- EXERCISE REQUIREMENTS
A single number is wanted: how many lines of the records below contain the word "skull".

- EXTRACTED RECORDS
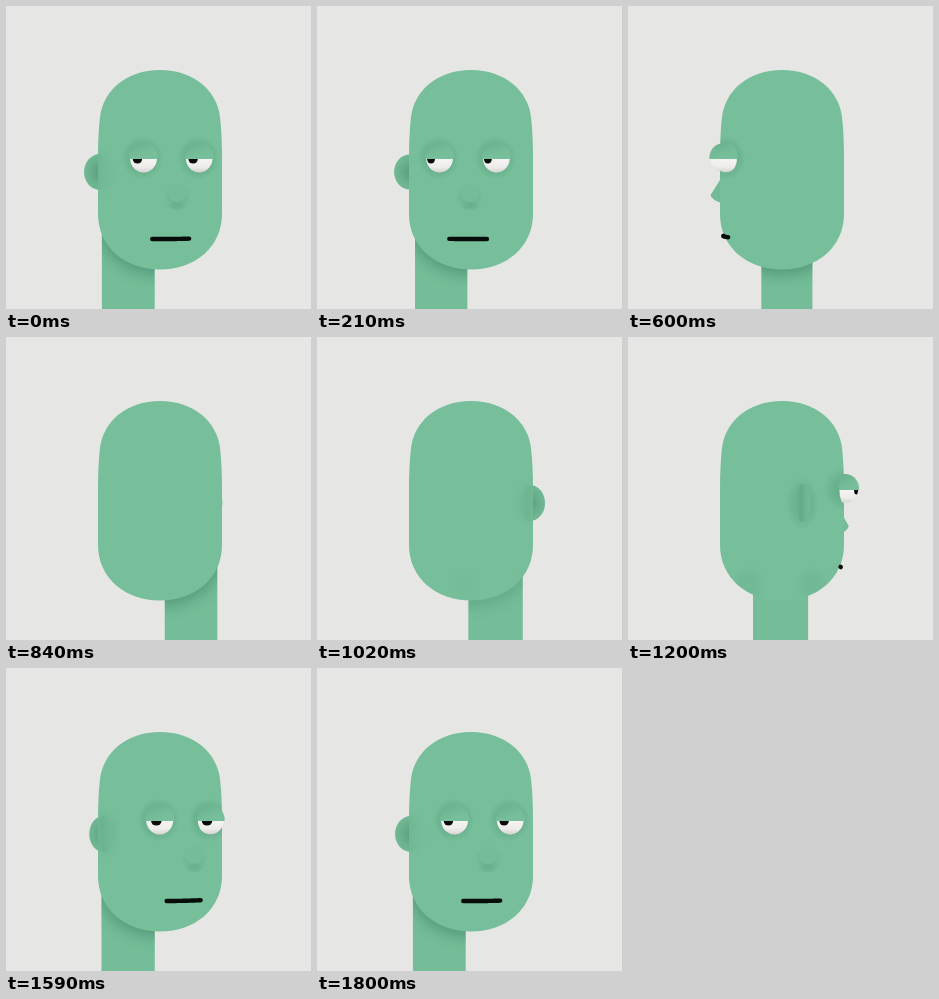
Recreate the animation shown at these times as an HTML page. Size 305 by 303 pixels, loop 1830 ms.

```html
<!DOCTYPE html>
<html lang="en">
<head>
<meta charset="utf-8">
<title>Turning head</title>
<style>
  html, body { margin: 0; width: 100%; height: 100%; overflow: hidden; background: #e6e6e4; }
  svg { display: block; width: 100vw; height: 100vh; }
</style>
</head>
<body>
<svg viewBox="0 0 305 303" preserveAspectRatio="none">
  <defs>
    <path id="skull" d="M92 152C92 138 92.500 124 94 111C97 85 120 64 154 64S211 85 214 111C215.500 124 216 138 216 152V208C216 241 189 263.500 154 263.500S92 241 92 208Z"/>
    <clipPath id="inHead"><use href="#skull"/></clipPath>
    <clipPath id="inNeck"><rect id="neckClip" y="190" height="113"/></clipPath>
    <clipPath id="inWhite0"><path id="whiteClip0"/></clipPath>
    <clipPath id="inWhite1"><path id="whiteClip1"/></clipPath>
    <radialGradient id="shade">
      <stop offset=".45" stop-color="#2f6f54" stop-opacity=".55"/>
      <stop offset="1" stop-color="#2f6f54" stop-opacity="0"/>
    </radialGradient>
    <radialGradient id="earBowl">
      <stop offset=".1" stop-color="#5f9f80"/>
      <stop offset=".7" stop-color="#6cb28f"/>
      <stop offset="1" stop-color="#70b893"/>
    </radialGradient>
    <linearGradient id="earFill">
      <stop offset="0" stop-color="#70b793"/>
      <stop offset=".4" stop-color="#66aa88"/>
      <stop offset="1" stop-color="#76bf9a"/>
    </linearGradient>
    <linearGradient id="lidFill" x2=".6" y2="1">
      <stop offset="0" stop-color="#69b08d"/>
      <stop offset=".8" stop-color="#76bf9a"/>
    </linearGradient>
    <linearGradient id="whiteFill" x2="0" y2="1">
      <stop offset="0" stop-color="#f6f4f3"/>
      <stop offset=".6" stop-color="#eeecea"/>
      <stop offset="1" stop-color="#d3d3cf"/>
    </linearGradient>
    <filter id="soft" x="-30%" y="-30%" width="160%" height="160%"><feGaussianBlur stdDeviation="8"/></filter>
  </defs>
  <rect width="305" height="303" fill="#e6e6e4"/>
  <rect id="neck" y="190" height="113" fill="#74bd98"/>
  <g clip-path="url(#inNeck)">
    <use id="chinShadow" href="#skull" y="4" fill="#2f6f54" filter="url(#soft)"/>
  </g>
  <ellipse id="earBack" fill="url(#earBowl)"/>
  <path id="nose" fill="#72bb96"/>
  <use href="#skull" fill="#76bf9a"/>
  <g clip-path="url(#inHead)" fill="url(#shade)">
    <ellipse id="neckShadeL" cy="247" rx="18" ry="20"/>
    <ellipse id="neckShadeR" cy="247" rx="18" ry="20"/>
    <ellipse id="earShade"/>
    <ellipse id="eyeShade0"/>
    <ellipse id="eyeShade1"/>
    <g id="noseFront">
      <ellipse id="noseShade" cy="191" ry="14" opacity=".2"/>
      <ellipse id="noseTip" cy="188" ry="8" fill="#76bf9a" opacity=".75"/>
      <ellipse id="noseBase" cy="200" ry="5" opacity=".2"/>
    </g>
    <ellipse id="earFront" fill="url(#earFill)"/>
  </g>
  <polyline id="mouth" fill="none" stroke="#080c0a" stroke-width="4.400" stroke-linecap="round" stroke-linejoin="round"/>
  <g id="eyes">
    <g id="eye0">
      <path id="white0" fill="url(#whiteFill)"/>
      <ellipse id="pupil0" fill="#080c0a" clip-path="url(#inWhite0)"/>
      <path id="lid0" fill="url(#lidFill)"/>
    </g>
    <g id="eye1">
      <path id="white1" fill="url(#whiteFill)"/>
      <ellipse id="pupil1" fill="#080c0a" clip-path="url(#inWhite1)"/>
      <path id="lid1" fill="url(#lidFill)"/>
    </g>
  </g>
</svg>
<script>
const LOOP = 1830, STEP = 30, TURN = 1800;
const CX = 154, EYE_Y = 152, HEAD_R = 62;
const rad = deg => deg * Math.PI / 180;
const sin = deg => Math.sin(rad(deg)), cos = deg => Math.cos(rad(deg));
const perspective = z => 740 / (800 - z);
const $ = id => document.getElementById(id);

function set(id, attrs) {
  for (const key in attrs) $(id).setAttribute(key, attrs[key]);
}

// A point at an angle around the vertical axis, with x relative to the centre.
function orbit(angle, radius) {
  const z = radius * cos(angle), scale = perspective(z);
  return { x: radius * sin(angle) * scale, z, scale };
}

// Outline of the part of a slightly tall ball that stands out of the round head.
function ballPath(ball, r, from, to) {
  const left = [], right = [];
  for (let i = 0; i <= 20; i++) {
    const lat = from + (to - from) * i / 20;
    const ring = r * cos(lat), y = EYE_Y + 1.08 * r * sin(lat);
    let min = Infinity, max = -Infinity;
    for (let a = 0; a <= 180; a += 2) {
      const x = ball.x + ring * cos(a), z = ball.z + ring * sin(a);
      const outside = x * x + z * z > HEAD_R * HEAD_R;
      if (outside && (z > 0 || Math.abs(x) > HEAD_R)) {
        min = Math.min(min, x);
        max = Math.max(max, x);
      }
    }
    if (min <= max) {
      left.push(`${(CX + min).toFixed(2)} ${y.toFixed(2)}`);
      right.unshift(`${(CX + max).toFixed(2)} ${y.toFixed(2)}`);
    }
  }
  return left.length ? `M${left.concat(right).join("L")}Z` : "";
}

function drawNeck(turn) {
  const p = turn - 16.5, depth = 32 * sin(p);
  const scale = 830 / (830 - depth);
  const x = CX - 32 * cos(p) * scale, w = 53 * scale;
  set("neck", { x: x - w / 2, width: w });
  set("neckClip", { x: x - w / 2, width: w });
  const near = Math.max(0, sin(p));
  set("chinShadow", { opacity: 0.52 * (1 - near ** 2) });
  set("neckShadeL", { cx: x - w / 2 - 4, opacity: 0.12 * near ** 3 });
  set("neckShadeR", { cx: x + w / 2 + 4, opacity: 0.12 * near ** 3 });
}

function drawEar(turn) {
  const a = turn - 86, ear = orbit(a, 66);
  const facing = Math.max(0, cos(a));
  const width = length => Math.hypot(length * sin(a), 7.5 * cos(a)) * ear.scale;
  const place = { cx: CX + ear.x, cy: 166, ry: 19 * ear.scale };
  set("earBack", { ...place, rx: width(17) });
  set("earFront", { ...place, rx: width(9), opacity: facing });
  set("earShade", { ...place, rx: width(9) + 9, ry: 27, opacity: 0.3 * facing });
}

function drawNose(turn) {
  const a = turn + 2, tip = orbit(a, 77), root = orbit(a, 62);
  const x = CX + tip.x, b = CX + root.x;
  set("nose", { d: `M${b} 166Q${(x + b) / 2} 178 ${x} 189Q${x} 194 ${b} 198Z` });
  const face = Math.max(0, cos(a));
  set("noseFront", { opacity: Math.min(1, face * 1.4) });
  set("noseShade", { cx: x, rx: 5 + 9 * face });
  set("noseTip", { cx: x, rx: 3 + 6 * face });
  set("noseBase", { cx: x, rx: 3 + 7 * face });
}

function drawMouth(turn) {
  const points = [];
  for (let a = turn - 18; a <= turn + 18; a += 1) {
    const z = 61 * cos(a), scale = perspective(z) ** 0.5;
    if (z > -3) points.push(`${CX + 61 * sin(a) * scale},${152 + 81 * scale}`);
  }
  set("mouth", { points: points.join(" ") });
}

function drawEyes(turn) {
  const gaze = turn - 40;
  const balls = [-24.5, 24.5].map(side => orbit(turn + side, 68.4));
  balls.forEach((ball, i) => {
    const size = ball.scale ** 0.5;
    const white = ballPath(ball, 13.4 * size, 4, 90);
    set("white" + i, { d: white });
    set("whiteClip" + i, { d: white });
    set("lid" + i, { d: ballPath(ball, 14.4 * size, -90, 4) });
    set("pupil" + i, {
      cx: CX + ball.x + 12.5 * sin(gaze), cy: EYE_Y + 1,
      rx: Math.max(2, 5.4 * cos(gaze)), ry: 4.6,
      opacity: cos(gaze) > -0.1 ? 1 : 0
    });
    set("eyeShade" + i, {
      cx: CX + ball.x - 1, cy: EYE_Y, rx: 21, ry: 22,
      opacity: 0.45 * Math.min(1, Math.max(0, (ball.z + 10) / 30))
    });
  });
  $("eyes").append($(balls[0].z > balls[1].z ? "eye0" : "eye1"));
}

function draw(ms) {
  const p = Math.floor(ms % LOOP / STEP) * STEP / TURN;
  const turn = 10.7 - 360 * p * p * (3 - 2 * p);
  drawNeck(turn);
  drawEar(turn);
  drawNose(turn);
  drawMouth(turn);
  drawEyes(turn);
}

const start = performance.now();
function tick() {
  draw(performance.now() - start);
  requestAnimationFrame(tick);
}
tick();
</script>
</body>
</html>
```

- SOLVED EXERCISE
4